TASK INPUTS:
···

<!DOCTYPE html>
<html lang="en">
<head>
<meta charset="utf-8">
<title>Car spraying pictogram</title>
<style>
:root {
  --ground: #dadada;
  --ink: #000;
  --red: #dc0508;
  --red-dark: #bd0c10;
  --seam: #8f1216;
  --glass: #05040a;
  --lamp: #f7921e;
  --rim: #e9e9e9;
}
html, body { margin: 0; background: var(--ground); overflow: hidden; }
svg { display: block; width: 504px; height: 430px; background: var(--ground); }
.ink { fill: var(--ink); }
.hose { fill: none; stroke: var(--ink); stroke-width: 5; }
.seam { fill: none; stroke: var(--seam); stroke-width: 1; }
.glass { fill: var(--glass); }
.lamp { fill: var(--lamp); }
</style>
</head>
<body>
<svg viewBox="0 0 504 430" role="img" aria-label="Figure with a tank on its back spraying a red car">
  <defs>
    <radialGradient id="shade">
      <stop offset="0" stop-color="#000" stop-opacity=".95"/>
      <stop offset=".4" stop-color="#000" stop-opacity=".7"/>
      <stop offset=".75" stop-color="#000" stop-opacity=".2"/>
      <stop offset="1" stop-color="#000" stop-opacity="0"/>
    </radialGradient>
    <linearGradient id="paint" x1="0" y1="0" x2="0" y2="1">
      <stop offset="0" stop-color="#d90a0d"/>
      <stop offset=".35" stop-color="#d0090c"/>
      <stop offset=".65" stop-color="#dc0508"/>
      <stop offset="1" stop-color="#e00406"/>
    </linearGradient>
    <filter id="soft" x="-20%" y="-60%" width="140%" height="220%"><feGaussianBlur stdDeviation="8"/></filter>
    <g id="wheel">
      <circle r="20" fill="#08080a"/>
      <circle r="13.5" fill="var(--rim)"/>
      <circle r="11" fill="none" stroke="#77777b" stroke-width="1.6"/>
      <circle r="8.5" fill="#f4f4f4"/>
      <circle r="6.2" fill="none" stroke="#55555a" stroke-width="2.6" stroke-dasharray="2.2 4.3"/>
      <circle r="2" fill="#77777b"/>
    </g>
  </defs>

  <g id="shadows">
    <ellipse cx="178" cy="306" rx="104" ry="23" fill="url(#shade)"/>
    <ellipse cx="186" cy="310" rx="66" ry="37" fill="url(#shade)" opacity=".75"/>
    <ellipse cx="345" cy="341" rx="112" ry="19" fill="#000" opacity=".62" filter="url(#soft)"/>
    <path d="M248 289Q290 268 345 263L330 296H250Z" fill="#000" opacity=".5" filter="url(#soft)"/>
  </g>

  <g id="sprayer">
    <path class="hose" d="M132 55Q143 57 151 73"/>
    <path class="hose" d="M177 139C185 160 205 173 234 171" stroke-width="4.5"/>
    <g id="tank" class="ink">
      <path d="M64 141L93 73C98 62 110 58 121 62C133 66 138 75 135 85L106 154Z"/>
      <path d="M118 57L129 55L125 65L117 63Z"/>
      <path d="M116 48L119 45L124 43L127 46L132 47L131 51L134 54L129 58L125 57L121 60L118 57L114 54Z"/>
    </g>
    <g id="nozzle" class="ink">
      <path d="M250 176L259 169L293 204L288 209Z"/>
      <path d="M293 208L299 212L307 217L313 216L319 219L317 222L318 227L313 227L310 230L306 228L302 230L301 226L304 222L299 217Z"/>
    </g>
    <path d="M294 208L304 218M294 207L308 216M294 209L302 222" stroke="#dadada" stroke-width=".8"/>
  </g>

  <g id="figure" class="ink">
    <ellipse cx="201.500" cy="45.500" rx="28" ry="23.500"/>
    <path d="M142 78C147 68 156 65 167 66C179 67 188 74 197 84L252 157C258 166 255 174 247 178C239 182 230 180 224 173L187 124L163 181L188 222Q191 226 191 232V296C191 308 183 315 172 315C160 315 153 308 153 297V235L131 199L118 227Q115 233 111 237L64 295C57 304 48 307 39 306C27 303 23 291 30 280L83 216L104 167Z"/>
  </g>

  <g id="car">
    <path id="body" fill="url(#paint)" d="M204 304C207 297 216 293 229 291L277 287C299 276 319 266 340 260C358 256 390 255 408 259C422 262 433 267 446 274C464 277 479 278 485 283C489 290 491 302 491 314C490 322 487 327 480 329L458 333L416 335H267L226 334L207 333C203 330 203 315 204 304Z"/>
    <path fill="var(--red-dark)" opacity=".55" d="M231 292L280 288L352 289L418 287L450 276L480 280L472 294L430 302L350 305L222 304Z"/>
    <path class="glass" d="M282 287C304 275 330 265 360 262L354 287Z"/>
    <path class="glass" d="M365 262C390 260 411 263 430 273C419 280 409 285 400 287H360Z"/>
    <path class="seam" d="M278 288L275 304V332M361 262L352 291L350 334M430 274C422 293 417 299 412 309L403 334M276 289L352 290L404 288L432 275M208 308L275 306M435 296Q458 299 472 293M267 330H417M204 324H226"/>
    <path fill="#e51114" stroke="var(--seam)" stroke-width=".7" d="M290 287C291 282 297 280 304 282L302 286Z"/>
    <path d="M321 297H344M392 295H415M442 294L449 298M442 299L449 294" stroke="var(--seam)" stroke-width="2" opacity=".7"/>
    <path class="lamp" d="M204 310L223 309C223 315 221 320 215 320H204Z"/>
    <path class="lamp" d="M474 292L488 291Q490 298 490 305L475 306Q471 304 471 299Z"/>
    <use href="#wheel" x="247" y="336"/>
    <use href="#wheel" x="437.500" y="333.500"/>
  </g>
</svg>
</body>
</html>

···

WHAT NEEDS TO BE DONE: Return the records above verbatim, in their entirety.

RESPONSE TO THIS EXERCISE:
<!DOCTYPE html>
<html lang="en">
<head>
<meta charset="utf-8">
<title>Car spraying pictogram</title>
<style>
:root {
  --ground: #dadada;
  --ink: #000;
  --red: #dc0508;
  --red-dark: #bd0c10;
  --seam: #8f1216;
  --glass: #05040a;
  --lamp: #f7921e;
  --rim: #e9e9e9;
}
html, body { margin: 0; background: var(--ground); overflow: hidden; }
svg { display: block; width: 504px; height: 430px; background: var(--ground); }
.ink { fill: var(--ink); }
.hose { fill: none; stroke: var(--ink); stroke-width: 5; }
.seam { fill: none; stroke: var(--seam); stroke-width: 1; }
.glass { fill: var(--glass); }
.lamp { fill: var(--lamp); }
</style>
</head>
<body>
<svg viewBox="0 0 504 430" role="img" aria-label="Figure with a tank on its back spraying a red car">
  <defs>
    <radialGradient id="shade">
      <stop offset="0" stop-color="#000" stop-opacity=".95"/>
      <stop offset=".4" stop-color="#000" stop-opacity=".7"/>
      <stop offset=".75" stop-color="#000" stop-opacity=".2"/>
      <stop offset="1" stop-color="#000" stop-opacity="0"/>
    </radialGradient>
    <linearGradient id="paint" x1="0" y1="0" x2="0" y2="1">
      <stop offset="0" stop-color="#d90a0d"/>
      <stop offset=".35" stop-color="#d0090c"/>
      <stop offset=".65" stop-color="#dc0508"/>
      <stop offset="1" stop-color="#e00406"/>
    </linearGradient>
    <filter id="soft" x="-20%" y="-60%" width="140%" height="220%"><feGaussianBlur stdDeviation="8"/></filter>
    <g id="wheel">
      <circle r="20" fill="#08080a"/>
      <circle r="13.5" fill="var(--rim)"/>
      <circle r="11" fill="none" stroke="#77777b" stroke-width="1.6"/>
      <circle r="8.5" fill="#f4f4f4"/>
      <circle r="6.2" fill="none" stroke="#55555a" stroke-width="2.6" stroke-dasharray="2.2 4.3"/>
      <circle r="2" fill="#77777b"/>
    </g>
  </defs>

  <g id="shadows">
    <ellipse cx="178" cy="306" rx="104" ry="23" fill="url(#shade)"/>
    <ellipse cx="186" cy="310" rx="66" ry="37" fill="url(#shade)" opacity=".75"/>
    <ellipse cx="345" cy="341" rx="112" ry="19" fill="#000" opacity=".62" filter="url(#soft)"/>
    <path d="M248 289Q290 268 345 263L330 296H250Z" fill="#000" opacity=".5" filter="url(#soft)"/>
  </g>

  <g id="sprayer">
    <path class="hose" d="M132 55Q143 57 151 73"/>
    <path class="hose" d="M177 139C185 160 205 173 234 171" stroke-width="4.5"/>
    <g id="tank" class="ink">
      <path d="M64 141L93 73C98 62 110 58 121 62C133 66 138 75 135 85L106 154Z"/>
      <path d="M118 57L129 55L125 65L117 63Z"/>
      <path d="M116 48L119 45L124 43L127 46L132 47L131 51L134 54L129 58L125 57L121 60L118 57L114 54Z"/>
    </g>
    <g id="nozzle" class="ink">
      <path d="M250 176L259 169L293 204L288 209Z"/>
      <path d="M293 208L299 212L307 217L313 216L319 219L317 222L318 227L313 227L310 230L306 228L302 230L301 226L304 222L299 217Z"/>
    </g>
    <path d="M294 208L304 218M294 207L308 216M294 209L302 222" stroke="#dadada" stroke-width=".8"/>
  </g>

  <g id="figure" class="ink">
    <ellipse cx="201.500" cy="45.500" rx="28" ry="23.500"/>
    <path d="M142 78C147 68 156 65 167 66C179 67 188 74 197 84L252 157C258 166 255 174 247 178C239 182 230 180 224 173L187 124L163 181L188 222Q191 226 191 232V296C191 308 183 315 172 315C160 315 153 308 153 297V235L131 199L118 227Q115 233 111 237L64 295C57 304 48 307 39 306C27 303 23 291 30 280L83 216L104 167Z"/>
  </g>

  <g id="car">
    <path id="body" fill="url(#paint)" d="M204 304C207 297 216 293 229 291L277 287C299 276 319 266 340 260C358 256 390 255 408 259C422 262 433 267 446 274C464 277 479 278 485 283C489 290 491 302 491 314C490 322 487 327 480 329L458 333L416 335H267L226 334L207 333C203 330 203 315 204 304Z"/>
    <path fill="var(--red-dark)" opacity=".55" d="M231 292L280 288L352 289L418 287L450 276L480 280L472 294L430 302L350 305L222 304Z"/>
    <path class="glass" d="M282 287C304 275 330 265 360 262L354 287Z"/>
    <path class="glass" d="M365 262C390 260 411 263 430 273C419 280 409 285 400 287H360Z"/>
    <path class="seam" d="M278 288L275 304V332M361 262L352 291L350 334M430 274C422 293 417 299 412 309L403 334M276 289L352 290L404 288L432 275M208 308L275 306M435 296Q458 299 472 293M267 330H417M204 324H226"/>
    <path fill="#e51114" stroke="var(--seam)" stroke-width=".7" d="M290 287C291 282 297 280 304 282L302 286Z"/>
    <path d="M321 297H344M392 295H415M442 294L449 298M442 299L449 294" stroke="var(--seam)" stroke-width="2" opacity=".7"/>
    <path class="lamp" d="M204 310L223 309C223 315 221 320 215 320H204Z"/>
    <path class="lamp" d="M474 292L488 291Q490 298 490 305L475 306Q471 304 471 299Z"/>
    <use href="#wheel" x="247" y="336"/>
    <use href="#wheel" x="437.500" y="333.500"/>
  </g>
</svg>
</body>
</html>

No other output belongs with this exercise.